Prunus x subhirtella ‘Autumnalis’, the autumn flowering cherry, is an unsung hero in the garden. Not over tall, shady or invasive, its smooth grey-brown bark blends quietly into its more eye-catching neighbours during the colourful seasons of spring, summer and autumn. Indeed it is only as leaves fall and petals drop in November that it starts to come into its own, producing dark pink buds which open into small semi-double white flowers along the length of the branches. These flowers turn back to pink as they mature and fade. The flowering period runs right through until March when the long ovate bronze-green deeply-toothed leaves arrive. These provide a suitable background for other more showy shrubs, and then turn striking flame shades of orange, scarlet and yellow before falling. It would make a beautiful grove of small trees as a focal point to a dark corner, and even one standing alone, ballet pink and slender in the winter dusk, catches the eye and the heart.

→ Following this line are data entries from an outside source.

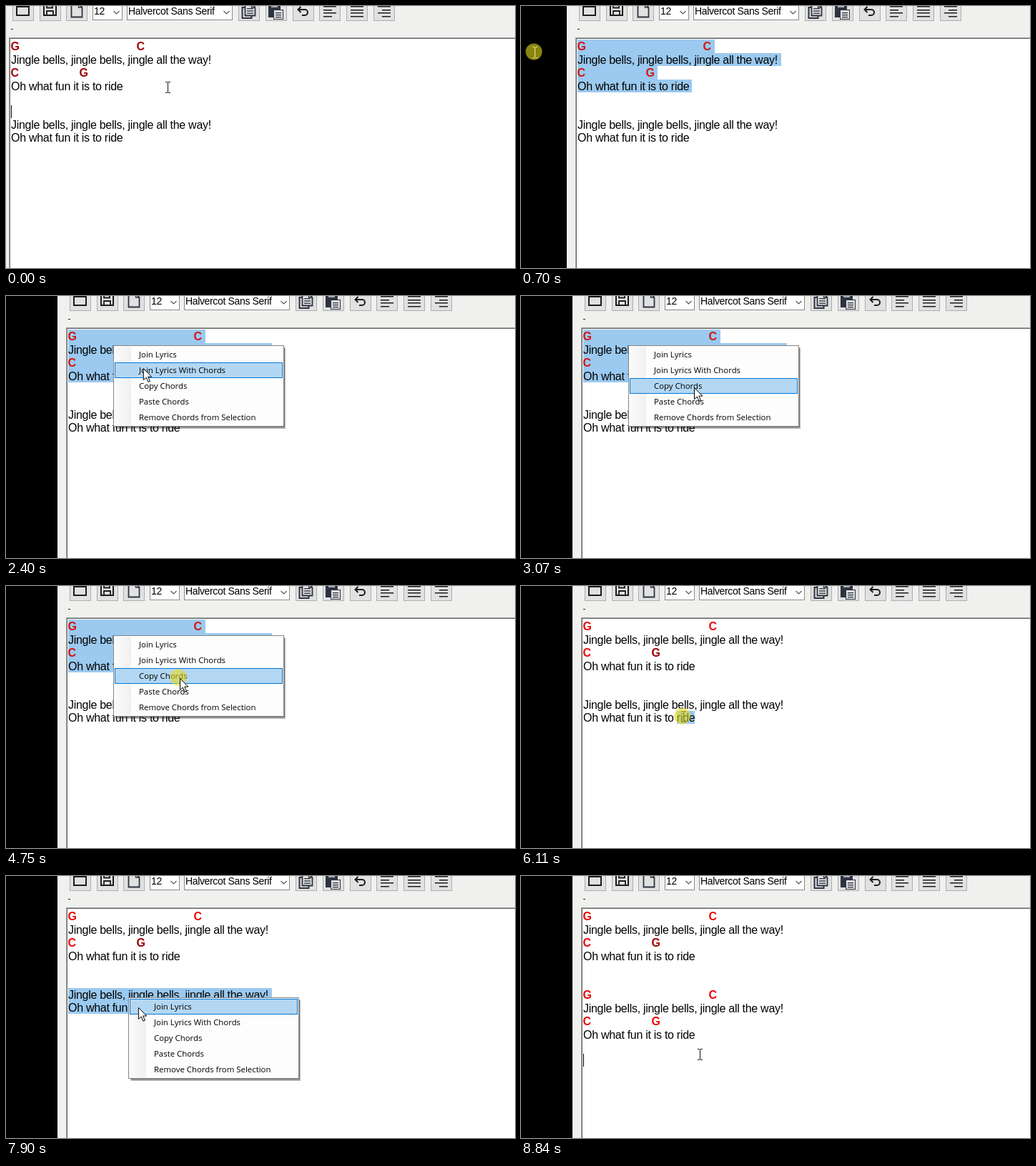
An HTML page with a canvas that plays this animation: 712x367 px, repeating every 9300 ms.

```html
<!DOCTYPE html>
<html lang="en">
<head>
<meta charset="utf-8">
<title>Copying chords between verses</title>
<style>
  html, body { margin: 0; width: 100%; height: 100%; overflow: hidden; background: #000; }
  canvas { display: block; }
</style>
</head>
<body>
<canvas id="stage" width="712" height="367"></canvas>
<script>
const W = 712, H = 367, LOOP = 9300, STEP = 70;
const g = document.getElementById('stage').getContext('2d');

const SANS = '"Liberation Sans", Arial, sans-serif';
const LYRIC = { font: '16px ' + SANS, tracking: '-0.29px' };
const CHORD = { font: 'bold 16px ' + SANS, tracking: '0px' };
const COMBO = { font: '14px ' + SANS, tracking: '-0.35px' };
const MENU = { font: '11.4px "Open Sans", "Noto Sans", sans-serif', tracking: '0px' };
const INK = '#1c1c1c', SLATE = '#2d3340';
const RED = '#ec0606', DARK_RED = '#a00000', SEL_RED = '#d5140e';

// Moments of the story, in ms
const GRAB = 130, RELEASE = 970, REGRAB = 5900, RERELEASE = 6580, PASTE = 8840;

// Pointer moves: start, end, where it arrives
const MOVES = [
  [GRAB, 690, 20, 65], [760, RELEASE, 22, 47], [1040, 1690, 150, 69],
  [2200, 2830, 232, 132], [2830, 3070, 242, 128], [3270, 3340, 243, 129],
  [5280, 5840, 245, 188], [REGRAB, 6180, 227, 183], [6240, RERELEASE, 74, 162],
  [6910, 7330, 171, 170], [7900, 8570, 251, 250]
];
const PRESSES = [[GRAB, 1040], [1630, 1790], [4750, 4880], [REGRAB, 6910], [7330, 7420], [8710, 8770]];
const MENUS = [
  { x: 150, y: 69, from: 1700, to: 4880 },
  { x: 171, y: 170, from: 7340, to: 8770 }
];
const ITEMS = ['Join Lyrics', 'Join Lyrics With Chords', 'Copy Chords', 'Paste Chords', 'Remove Chords from Selection'];

const VERSE = [
  { chords: [[0, 'G'], [176, 'C']], end: 192, y: 0 },
  { text: 'Jingle bells, jingle bells, jingle all the way!', end: 285, y: 19 },
  { chords: [[0, 'C'], [96, 'G']], end: 112, y: 37 },
  { text: 'Oh what fun it is to ride', end: 160, y: 56 }
];
const place = (lines, top) => lines.map(l => ({ ...l, y: top + l.y }));
const FIRST = place(VERSE, 47);
const PASTED = place(VERSE, 157);
const PLAIN = [{ ...VERSE[1], y: 157 }, { ...VERSE[3], y: 175, end: 156 }];

const during = (t, a, b) => t >= a && t < b;
const mix = (a, b, p) => a + (b - a) * p;

function progress(t, a, b) {
  if (t < a) return 0;
  if (t >= b) return 1;
  const steps = Math.round((b - a) / STEP) + 1;
  const p = Math.min(1, (Math.floor((t - a) / STEP) + 1) / steps);
  return 1 - (1 - p) ** 2;
}

function pointerAt(t) {
  let x = 227, y = 114;
  for (const [a, b, toX, toY] of MOVES) {
    const p = progress(t, a, b);
    x = mix(x, toX, p);
    y = mix(y, toY, p);
  }
  return [x, y];
}

function rect(x, y, w, h, fill) {
  g.fillStyle = fill;
  g.fillRect(x, y, w, h);
}
function box(x, y, w, h, fill, edge) {
  rect(x, y, w, h, edge);
  rect(x + 1, y + 1, w - 2, h - 2, fill);
}
function setFont({ font, tracking }) {
  g.font = font;
  g.letterSpacing = tracking;
}
function text(s, x, y, style, fill = '#000') {
  setFont(style);
  g.fillStyle = fill;
  g.fillText(s, x, y);
}
function line(points, width, color = INK) {
  g.beginPath();
  points.forEach(([x, y]) => g.lineTo(x, y));
  g.lineWidth = width;
  g.strokeStyle = color;
  g.stroke();
}

function combo(x, w, label) {
  box(x, -4, w, 24, '#fff', '#8a8a8a');
  text(label, x + 2, 12, COMBO);
  const c = x + w - 8.5;
  line([[c - 4, 7], [c, 11], [c + 4, 7]], 1.1, '#555');
}

// Page with a folded right corner, its top edge hidden above the window
function page(x, w, bottom, color) {
  const r = x + w;
  line([[x, -4], [x, bottom], [r, bottom], [r, 2], [r - 5, -3]], 1.8, color);
  line([[r - 5, -3], [r - 5, 2], [r, 2]], 1.3, color);
}
function rules(x, y, w, gap) {
  for (let i = 0; i < 3; i++) rect(x, y + i * gap, w, 1.3, SLATE);
}
function paragraph(x, indent, flushRight) {
  for (let i = 0; i < 4; i++) {
    const cut = i % 2 * indent;
    rect(x + (flushRight ? cut : 0), Math.round(i * 4.6), 18 - cut, 1.5, INK);
  }
}

function toolbar() {
  for (let i = 0; i < 9; i++) {
    const x = i < 3 ? 9 + 37.6 * i : 325 + 37.8 * (i - 3);
    box(Math.round(x), -9, 30, 30, '#e1e1e1', '#adadad');
  }
  combo(121, 42, '12');
  combo(169, 148, 'Halvercot Sans Serif');

  line([[15, -4], [15, 13], [32, 13], [32, -4]], 2);
  rect(14, 0, 18, 2, INK);

  line([[53, -4], [53, 13], [70, 13], [70, -4]], 2);
  line([[57, 13], [57, 7], [66, 7], [66, 13]], 1.8);
  line([[57, -2], [57, 2.5], [65, 2.5], [65, -2]], 1.8);

  page(91.5, 15, 15.5, SLATE);

  line([[334, 2], [330.5, 2], [330.5, 17], [343.5, 17], [343.5, 14]], 2, SLATE);
  page(334.5, 14, 13.5, SLATE);
  rules(337, 3, 9, 3.3);

  rect(367, -4, 17, 20, SLATE);
  rect(371, 0, 9, 2, '#aab0b6');
  box(374, 5, 14, 14, '#e1e1e1', SLATE);
  rules(377, 9, 8, 3);

  g.beginPath();
  g.moveTo(409, 5);
  g.arc(418, 9, 4, -Math.PI / 2, Math.PI / 2);
  g.lineTo(414, 13);
  g.lineWidth = 2;
  g.strokeStyle = INK;
  g.stroke();
  line([[412.5, 1], [408.5, 5], [412.5, 9]], 2);

  paragraph(444, 6);
  paragraph(482, 0);
  paragraph(520, 6, true);
  rect(7, 32, 3, 1, '#222');
}

function wordStarts(l) {
  if (l.chords) return l.chords.map(c => c[0]);
  setFont(LYRIC);
  return l.text.split(' ').map((_, i, words) =>
    g.measureText(words.slice(0, i).join(' ') + (i ? ' ' : '')).width);
}

// Highlights whole words from the pointer to the end of the block
function select(lines, left, [x, y]) {
  lines.forEach((l, i) => {
    const next = i + 1 < lines.length ? lines[i + 1].y : l.y + 18;
    if (next <= y) return;
    let start = 0;
    if (l.y <= y) {
      const dx = x - left;
      if (dx >= l.end) return;
      start = wordStarts(l).filter(s => s <= dx).pop() || 0;
    }
    rect(left + start, l.y, l.end - start, next - l.y, '#9bc9ef');
  });
}

function write(lines, left, color, lastColor = color) {
  for (const l of lines) {
    if (l.text) text(l.text, left, l.y + 15, LYRIC);
    else for (const [x, name] of l.chords)
      text(name, left + x - 0.5, l.y + 15, CHORD, x === 96 ? lastColor : color);
  }
}

function menu({ x, y, from }, t, [px, py]) {
  g.globalAlpha = Math.min(1, (t - from) / 170);
  rect(x + 4, y + 4, 237, 113, 'rgba(0,0,0,.28)');
  rect(x + 3, y + 3, 237, 112.5, 'rgba(0,0,0,.3)');
  box(x, y, 239, 114, '#fdfdfd', '#858585');
  const strip = g.createLinearGradient(x + 1, 0, x + 25, 0);
  strip.addColorStop(0, '#fbfbfb');
  strip.addColorStop(1, '#f0f0f0');
  rect(x + 2, y + 2, 23, 110, strip);
  const hover = px > x + 2 ? Math.floor((py - y - 2) / 22) : -1;
  ITEMS.forEach((item, i) => {
    const top = y + 2 + 22 * i;
    if (i === hover) box(x + 2, top, 235, 22, '#b3d7f3', '#0078d7');
    text(item, x + 36, top + 15, MENU);
  });
  g.globalAlpha = 1;
}

function arrow(x, y) {
  const shape = [[0, 0], [0, 16], [3.8, 12.6], [6.6, 18.8], [9, 17.8], [6.3, 11.6], [11.4, 11.6]];
  g.beginPath();
  shape.forEach(([dx, dy]) => g.lineTo(x + dx + 0.5, y + dy + 0.5));
  g.closePath();
  g.fillStyle = '#fff';
  g.fill();
  g.lineWidth = 1;
  g.strokeStyle = '#000';
  g.stroke();
}

function beam(x, y, color) {
  x = Math.round(x) - 1;
  y = Math.round(y);
  rect(x, y - 7, 1, 14, color);
  for (const dy of [-8, 7]) {
    rect(x - 3, y + dy, 3, 1, color);
    rect(x + 1, y + dy, 3, 1, color);
  }
}

function glow(x, y) {
  g.beginPath();
  g.arc(x - 2, y - 1, 11.5, 0, 7);
  g.fillStyle = 'rgba(230,220,30,.6)';
  g.fill();
}

function draw(t) {
  const cam = Math.round(80 * progress(t, GRAB, RELEASE));
  const left = 7 + cam;
  const pointer = pointerAt(t);
  const pasted = t >= PASTE;

  rect(0, 0, W, H, '#f0f0ef');
  rect(0, 0, cam - 8, H, '#000');
  rect(cam + 4, 44, W, H, '#a0a0a0');
  rect(cam + 5, 45, W, H, '#696969');
  rect(cam + 6, 46, W, H, '#fff');
  g.save();
  g.translate(cam, 0);
  toolbar();
  g.restore();

  if (during(t, GRAB, REGRAB)) select(FIRST, left, pointerAt(Math.min(t, RELEASE)));
  if (during(t, REGRAB, PASTE)) select(PLAIN, left, pointerAt(Math.min(t, RERELEASE)));

  if (t < REGRAB) write(FIRST, left, t < GRAB ? DARK_RED : SEL_RED);
  else write(FIRST, left, RED, DARK_RED);
  write(pasted ? PASTED : PLAIN, left, RED);
  if (t < GRAB) rect(left, 139, 1, 18, '#000');
  if (pasted) rect(left, 249, 1, 18, '#000');

  const open = MENUS.find(m => during(t, m.from, m.to));
  if (open) menu(open, t, pointer);

  const pointing = open || during(t, 1040, 4880);
  const overBlack = pointer[0] < cam - 8;
  if (!pointing) beam(...pointer, overBlack ? '#fff' : '#111');
  if (PRESSES.some(([a, b]) => during(t, a, b))) glow(...pointer);
  if (pointing) arrow(...pointer);
}

function tick() {
  draw(performance.now() % LOOP);
  requestAnimationFrame(tick);
}
tick();
</script>
</body>
</html>
```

In terms of siting, it is perfect in a woodland setting and also works well in more open ground – there is a beautiful mature specimen by the main cross-walk in St James’s Park in London which is a joy to see on gloomy days . The trees are hardy, not fussy about soil acidity or aspect and simply need sunshine and if possible a little shelter from the coldest winds. Their open airy structure means that plants will do well beneath – hellebores, wood anemones, spring bulbs and even lawn, although as a caveat do please remember that cherries are surface rooters and may make grass cutting difficult. Rough grass is probably a better location if space at the back of a border or woodland is not available.
In terms of height, although it is said that they are capable of reaching 8m (26ft) at maturity, they are slow growing and my own tree has been in the garden for fifteen years and is only slightly over 2m. The tree can be kept under control with gentle shaping if necessary, carried out on a dry summer day.
If you would like more pink from your tree, you should choose Prunus x subhirtella ‘Autumnalis Rosea’ which will provide red buds and pink flowers which turn white as they age. Otherwise the same characteristics remain.
Faced with the choice of a spring cherry or an autumn one, I’d choose the autumn variety every time for its subtlety, delicacy of flower and colour, autumn shades and overall shape. Seen against a grey sky, when all around is dun and sere, such fragility and soft sprays of colour and beauty are even more precious to the gardener, hungry for spring.